- [BRIEF] Within the entries underneath, how many lines include the string "active"? State only the number.

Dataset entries
--*--
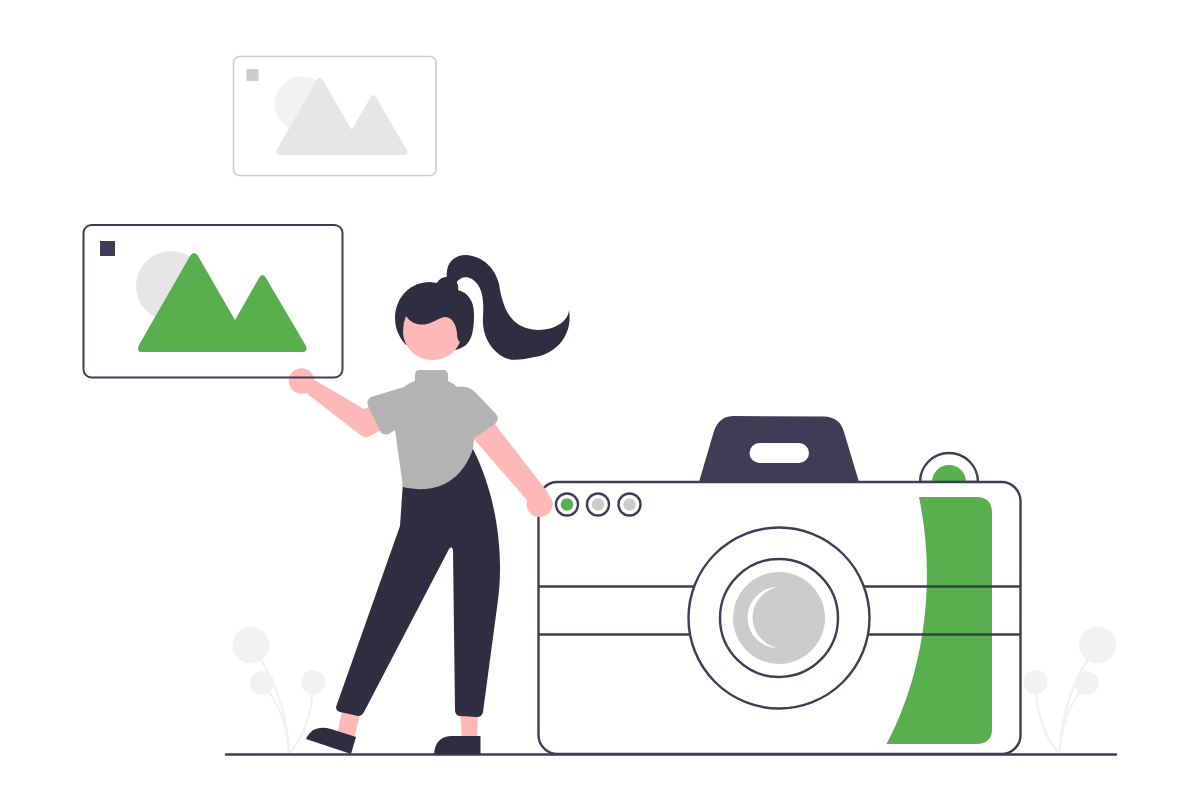
<!DOCTYPE html>
<html lang="en">
<head>
<meta charset="utf-8">
<title>Photo sharing illustration</title>
<style>
:root {
  --paper: #ffffff;
  --ink: #3f3d56;
  --dark: #2f2e41;
  --green: #59ae4e;
  --skin: #ffb8b8;
  --shirt: #b3b3b3;
  --grey: #cccccc;
  --pale: #e6e6e6;
  --faint: #f2f2f2;
}
html, body { margin: 0; background: var(--paper); overflow: hidden; }
svg { display: block; width: 1200px; height: 812px; }
.paper { fill: var(--paper); }
.ink { fill: var(--ink); }
.dark { fill: var(--dark); }
.green { fill: var(--green); }
.skin { fill: var(--skin); }
.shirt { fill: var(--shirt); }
.grey { fill: var(--grey); }
.pale { fill: var(--pale); }
.faint { fill: var(--faint); }
.outline { stroke: var(--ink); stroke-width: 2.4; }
.line { fill: none; }
.stem { fill: none; stroke: var(--faint); stroke-width: 2.4; }
.card-active { fill: none; stroke: var(--ink); stroke-width: 2; }
.card-idle { fill: none; stroke: var(--grey); stroke-width: 1.6; }
</style>
</head>
<body>
<svg viewBox="0 0 1200 812" role="img" aria-label="A woman holding up a photo card beside a large camera">
  <defs>
    <path id="mountains" d="M139 345 L190 256 Q194 250 198 256 L235 320 L259 278 Q262.500 272 266 278 L306 346 Q308 352 302 352 H142 Q136 352 139 345 Z"/>
    <g id="plant">
      <path class="stem" d="M251 645 Q287 694 289 754 M262 683 Q287 712 289 754 M313 683 Q312 728 289 754"/>
      <circle class="faint" cx="251" cy="645" r="18.500"/>
      <circle class="faint" cx="262" cy="683" r="12"/>
      <circle class="faint" cx="313" cy="682" r="12"/>
    </g>
  </defs>

  <rect class="paper" width="1200" height="812"/>

  <g id="plants">
    <use href="#plant"/>
    <use href="#plant" transform="translate(1348.500 0) scale(-1 1)"/>
  </g>

  <g id="idle-card">
    <circle class="faint" cx="302" cy="104" r="27.500"/>
    <use class="pale" href="#mountains" transform="translate(168.500 -119.500) scale(.78)"/>
    <rect class="grey" x="246.500" y="69" width="12" height="12"/>
    <rect class="card-idle" x="233.500" y="56.500" width="202.500" height="119" rx="6"/>
  </g>

  <g id="camera">
    <path class="ink" d="M699 482 L714 431 Q719 416 734 416 L824 416.500 Q840 417 844 432 L859 482 Z"/>
    <rect class="paper" x="749.500" y="443" width="59.500" height="20" rx="10"/>
    <g id="shutter">
      <path class="paper outline" d="M920 482 A29 29 0 0 1 978 482 Z"/>
      <path class="green" d="M932 482 A17 17 0 0 1 966 482 Z"/>
    </g>
    <rect class="paper outline" x="538.500" y="482" width="482" height="272" rx="19"/>
    <path class="green" d="M919 497 H976 Q992 497 992 513 V729 Q992 744 976 744 H886.500 C921 680 938 588 919 497 Z"/>
    <path class="outline line" d="M538 586.500 H1021 M538 634.500 H1021"/>
    <g id="lens">
      <circle class="paper outline" cx="779" cy="618" r="90.500"/>
      <circle class="paper outline" cx="779" cy="618" r="59"/>
      <circle class="grey" cx="779" cy="618" r="46"/>
      <path class="paper" d="M778 587 A30.500 30.500 0 1 0 778 648 A31 31 0 0 1 778 587 Z"/>
    </g>
    <g id="indicators">
      <circle class="paper outline" cx="567" cy="504.500" r="11"/>
      <circle class="green" cx="567" cy="504.500" r="6.200"/>
      <circle class="paper outline" cx="598" cy="504.500" r="11"/>
      <circle class="grey" cx="598" cy="504.500" r="6.200"/>
      <circle class="paper outline" cx="629.500" cy="504.500" r="11"/>
      <circle class="grey" cx="629.500" cy="504.500" r="6.200"/>
    </g>
  </g>

  <line class="outline" x1="226" y1="754.500" x2="1116" y2="754.500" stroke-linecap="round"/>

  <g id="woman">
    <g id="feet">
      <path class="skin" d="M343 706 L361 711 L354 738 L337 735 Z M460 712 H478 L477 739 H462 Z"/>
      <path class="dark" d="M306 739 C311 728 320 726 331 729 L356 737 L351 754 Z"/>
      <path class="dark" d="M434 754 C435 741 442 736 452 736 H480.500 V754 Z"/>
    </g>
    <path class="dark" d="M403 482 L400 526 L336 707 Q336 711 340 712 L358 716 Q362 716 364 712 L449 549 Q452 545 453 550 L455 711 Q456 716 460 716 L477 717 Q482 717 483 712 L498 600 C504 555 497 496 473 449 Z"/>
    <g id="arms">
      <path class="skin" d="M308 376 L364 409 L374 405 L385 428 L368 437 Q363 438 359 434 L301 389 Z"/>
      <circle class="skin" cx="301.500" cy="381" r="12.800"/>
      <path class="skin" d="M473 438 L494 423 L549 494 L532 506 Z"/>
      <circle class="skin" cx="539.500" cy="504" r="13"/>
    </g>
    <path class="shirt" d="M415 381 V375 Q415 370 420 370 H443 Q448 370 448 375 V381 Q453 383 457 387 Q468 385 476 393 L496 414 Q500 419 495 424 L474 438 L473 449 C462 480 438 495 403 487 L395 430 L389 434 Q383 436 380 431 L368 406 Q366 400 371 397 L404 387 Q409 383 415 381 Z"/>
    <g id="head">
      <path class="dark" d="M447 279 C445 264 453 255 466 255 C483 256 495 268 499 284 C502 304 508 322 526 328 C546 334 568 325 569 310 C573 333 558 353 535 357 C520 360 509 362 500 355 C488 346 482 333 483 317 C484 301 483 286 472 279 C466 276 460 277 456 283 Z"/>
      <path class="dark" d="M406 345 C398 336 395 328 395 317 C396 296 411 282 430 282 L437 283 C440 276 450 275 455 280 C458 283 459 287 458 290 C469 293 474 302 474 314 C474 332 472 347 455 350 L431 340 Z"/>
      <path class="skin" d="M406 316 C411 323 418 326 427 324 C435 322 440 317 446 317 C453 318 456 325 457 333 C457 338 458 341 460 342 C455 354 444 360 432 360 C416 360 403 347 403 331 Q403 323 406 316 Z"/>
    </g>
  </g>

  <g id="active-card">
    <circle class="pale" cx="171" cy="286" r="35"/>
    <use class="green" href="#mountains"/>
    <rect class="ink" x="100" y="241" width="15" height="15"/>
    <rect class="card-active" x="83.500" y="225" width="259" height="152.500" rx="8"/>
  </g>
</svg>
</body>
</html>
--*--
- [RESPONSE AREA] 3